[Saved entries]
------------------------------------

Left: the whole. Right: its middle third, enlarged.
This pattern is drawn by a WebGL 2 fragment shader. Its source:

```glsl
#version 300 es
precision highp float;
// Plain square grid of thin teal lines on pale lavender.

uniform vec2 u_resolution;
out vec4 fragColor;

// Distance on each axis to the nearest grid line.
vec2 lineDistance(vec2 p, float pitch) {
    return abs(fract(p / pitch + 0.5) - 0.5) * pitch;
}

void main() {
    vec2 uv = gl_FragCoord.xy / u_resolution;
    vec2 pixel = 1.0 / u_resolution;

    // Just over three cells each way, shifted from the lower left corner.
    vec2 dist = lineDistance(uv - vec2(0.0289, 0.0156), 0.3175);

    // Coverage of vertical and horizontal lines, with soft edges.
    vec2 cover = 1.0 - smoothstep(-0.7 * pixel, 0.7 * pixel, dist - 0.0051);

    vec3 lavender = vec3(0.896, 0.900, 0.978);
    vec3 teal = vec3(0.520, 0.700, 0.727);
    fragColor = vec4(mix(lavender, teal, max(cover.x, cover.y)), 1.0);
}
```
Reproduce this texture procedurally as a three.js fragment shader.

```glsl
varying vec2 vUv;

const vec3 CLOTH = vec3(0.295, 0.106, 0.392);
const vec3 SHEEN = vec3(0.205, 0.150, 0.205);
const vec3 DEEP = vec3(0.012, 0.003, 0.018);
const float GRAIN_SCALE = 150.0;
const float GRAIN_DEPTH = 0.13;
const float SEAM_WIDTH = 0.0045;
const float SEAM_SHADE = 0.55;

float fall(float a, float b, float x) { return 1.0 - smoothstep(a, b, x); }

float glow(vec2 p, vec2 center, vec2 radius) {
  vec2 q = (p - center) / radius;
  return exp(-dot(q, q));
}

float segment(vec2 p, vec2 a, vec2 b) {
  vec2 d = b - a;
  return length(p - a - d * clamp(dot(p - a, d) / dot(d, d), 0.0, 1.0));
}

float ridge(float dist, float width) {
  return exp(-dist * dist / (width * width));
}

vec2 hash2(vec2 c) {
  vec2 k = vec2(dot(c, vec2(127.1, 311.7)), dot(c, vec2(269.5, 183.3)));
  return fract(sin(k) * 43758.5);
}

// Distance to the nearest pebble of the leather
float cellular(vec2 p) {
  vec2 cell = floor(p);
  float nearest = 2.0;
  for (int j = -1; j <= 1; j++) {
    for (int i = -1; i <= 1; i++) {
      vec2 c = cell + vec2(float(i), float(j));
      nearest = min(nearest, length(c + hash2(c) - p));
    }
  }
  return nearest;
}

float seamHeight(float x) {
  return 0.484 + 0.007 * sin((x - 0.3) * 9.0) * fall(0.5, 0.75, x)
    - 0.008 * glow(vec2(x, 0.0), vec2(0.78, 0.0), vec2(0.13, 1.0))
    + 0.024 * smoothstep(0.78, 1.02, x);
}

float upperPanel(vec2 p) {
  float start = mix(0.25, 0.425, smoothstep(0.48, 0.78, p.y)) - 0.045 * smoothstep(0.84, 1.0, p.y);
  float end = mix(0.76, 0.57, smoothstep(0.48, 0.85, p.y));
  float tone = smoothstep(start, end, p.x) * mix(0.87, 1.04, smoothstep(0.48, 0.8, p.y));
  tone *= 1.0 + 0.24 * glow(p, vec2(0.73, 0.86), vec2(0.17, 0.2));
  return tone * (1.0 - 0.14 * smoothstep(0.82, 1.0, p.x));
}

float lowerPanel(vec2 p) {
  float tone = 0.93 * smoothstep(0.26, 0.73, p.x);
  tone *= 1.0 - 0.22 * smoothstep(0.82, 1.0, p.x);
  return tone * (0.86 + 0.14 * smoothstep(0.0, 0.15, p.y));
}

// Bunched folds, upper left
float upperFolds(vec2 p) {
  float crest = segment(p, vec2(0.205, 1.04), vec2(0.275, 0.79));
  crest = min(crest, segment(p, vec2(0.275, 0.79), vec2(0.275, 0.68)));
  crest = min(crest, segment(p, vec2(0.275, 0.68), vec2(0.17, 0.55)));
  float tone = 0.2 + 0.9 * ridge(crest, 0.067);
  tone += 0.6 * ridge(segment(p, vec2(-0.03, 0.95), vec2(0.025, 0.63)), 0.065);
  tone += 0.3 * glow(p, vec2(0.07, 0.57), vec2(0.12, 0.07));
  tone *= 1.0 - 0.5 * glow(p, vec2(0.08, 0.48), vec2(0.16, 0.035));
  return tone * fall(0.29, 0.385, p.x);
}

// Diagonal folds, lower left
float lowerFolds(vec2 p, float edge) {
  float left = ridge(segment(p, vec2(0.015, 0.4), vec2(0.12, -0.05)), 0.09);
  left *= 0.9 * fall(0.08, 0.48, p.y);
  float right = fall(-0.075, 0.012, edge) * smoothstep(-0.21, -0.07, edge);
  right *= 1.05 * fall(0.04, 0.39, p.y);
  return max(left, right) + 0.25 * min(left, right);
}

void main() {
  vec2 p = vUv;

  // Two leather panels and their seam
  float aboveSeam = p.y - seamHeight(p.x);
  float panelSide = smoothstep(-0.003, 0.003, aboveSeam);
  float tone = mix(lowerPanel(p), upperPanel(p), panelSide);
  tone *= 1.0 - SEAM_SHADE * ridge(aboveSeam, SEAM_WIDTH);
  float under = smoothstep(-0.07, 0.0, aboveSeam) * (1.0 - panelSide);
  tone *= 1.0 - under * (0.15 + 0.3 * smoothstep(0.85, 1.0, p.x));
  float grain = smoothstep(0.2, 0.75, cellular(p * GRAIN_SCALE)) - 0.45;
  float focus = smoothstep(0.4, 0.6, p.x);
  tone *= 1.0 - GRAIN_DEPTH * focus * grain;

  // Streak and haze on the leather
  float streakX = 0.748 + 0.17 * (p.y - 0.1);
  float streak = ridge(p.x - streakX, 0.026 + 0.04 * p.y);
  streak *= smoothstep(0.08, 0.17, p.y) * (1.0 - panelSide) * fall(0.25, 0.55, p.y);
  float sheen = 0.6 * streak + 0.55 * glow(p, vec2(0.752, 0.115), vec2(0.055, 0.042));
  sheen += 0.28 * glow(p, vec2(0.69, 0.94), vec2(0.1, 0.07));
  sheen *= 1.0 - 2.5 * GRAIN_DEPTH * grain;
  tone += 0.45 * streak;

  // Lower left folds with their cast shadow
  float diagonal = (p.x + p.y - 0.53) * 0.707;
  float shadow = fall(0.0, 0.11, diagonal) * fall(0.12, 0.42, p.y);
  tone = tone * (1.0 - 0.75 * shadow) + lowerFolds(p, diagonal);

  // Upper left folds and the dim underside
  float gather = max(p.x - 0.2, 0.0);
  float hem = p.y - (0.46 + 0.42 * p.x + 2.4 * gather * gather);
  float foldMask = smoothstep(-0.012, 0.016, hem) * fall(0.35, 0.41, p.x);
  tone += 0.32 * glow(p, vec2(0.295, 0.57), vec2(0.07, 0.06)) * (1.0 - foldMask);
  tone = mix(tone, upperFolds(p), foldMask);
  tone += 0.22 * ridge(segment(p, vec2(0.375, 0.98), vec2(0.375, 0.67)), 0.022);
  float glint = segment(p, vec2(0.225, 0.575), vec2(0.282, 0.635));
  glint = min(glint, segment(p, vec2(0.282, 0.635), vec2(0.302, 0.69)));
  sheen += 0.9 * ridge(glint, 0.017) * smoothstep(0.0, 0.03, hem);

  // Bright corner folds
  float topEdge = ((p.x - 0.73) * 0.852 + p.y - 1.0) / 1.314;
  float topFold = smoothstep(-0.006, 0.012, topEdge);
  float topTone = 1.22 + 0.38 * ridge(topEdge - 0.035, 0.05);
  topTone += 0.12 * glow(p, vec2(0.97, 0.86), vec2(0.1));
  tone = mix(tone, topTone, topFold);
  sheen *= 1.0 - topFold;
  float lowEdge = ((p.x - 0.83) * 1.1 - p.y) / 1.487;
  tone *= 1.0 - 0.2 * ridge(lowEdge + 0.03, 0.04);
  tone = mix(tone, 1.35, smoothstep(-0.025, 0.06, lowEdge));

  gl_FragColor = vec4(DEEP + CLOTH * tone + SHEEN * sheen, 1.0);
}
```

------------------------------------

> [What is expected]
Please go through the data above and copy every line that has the word "each".

> [Task response]
// Distance on each axis to the nearest grid line.
    // Just over three cells each way, shifted from the lower left corner.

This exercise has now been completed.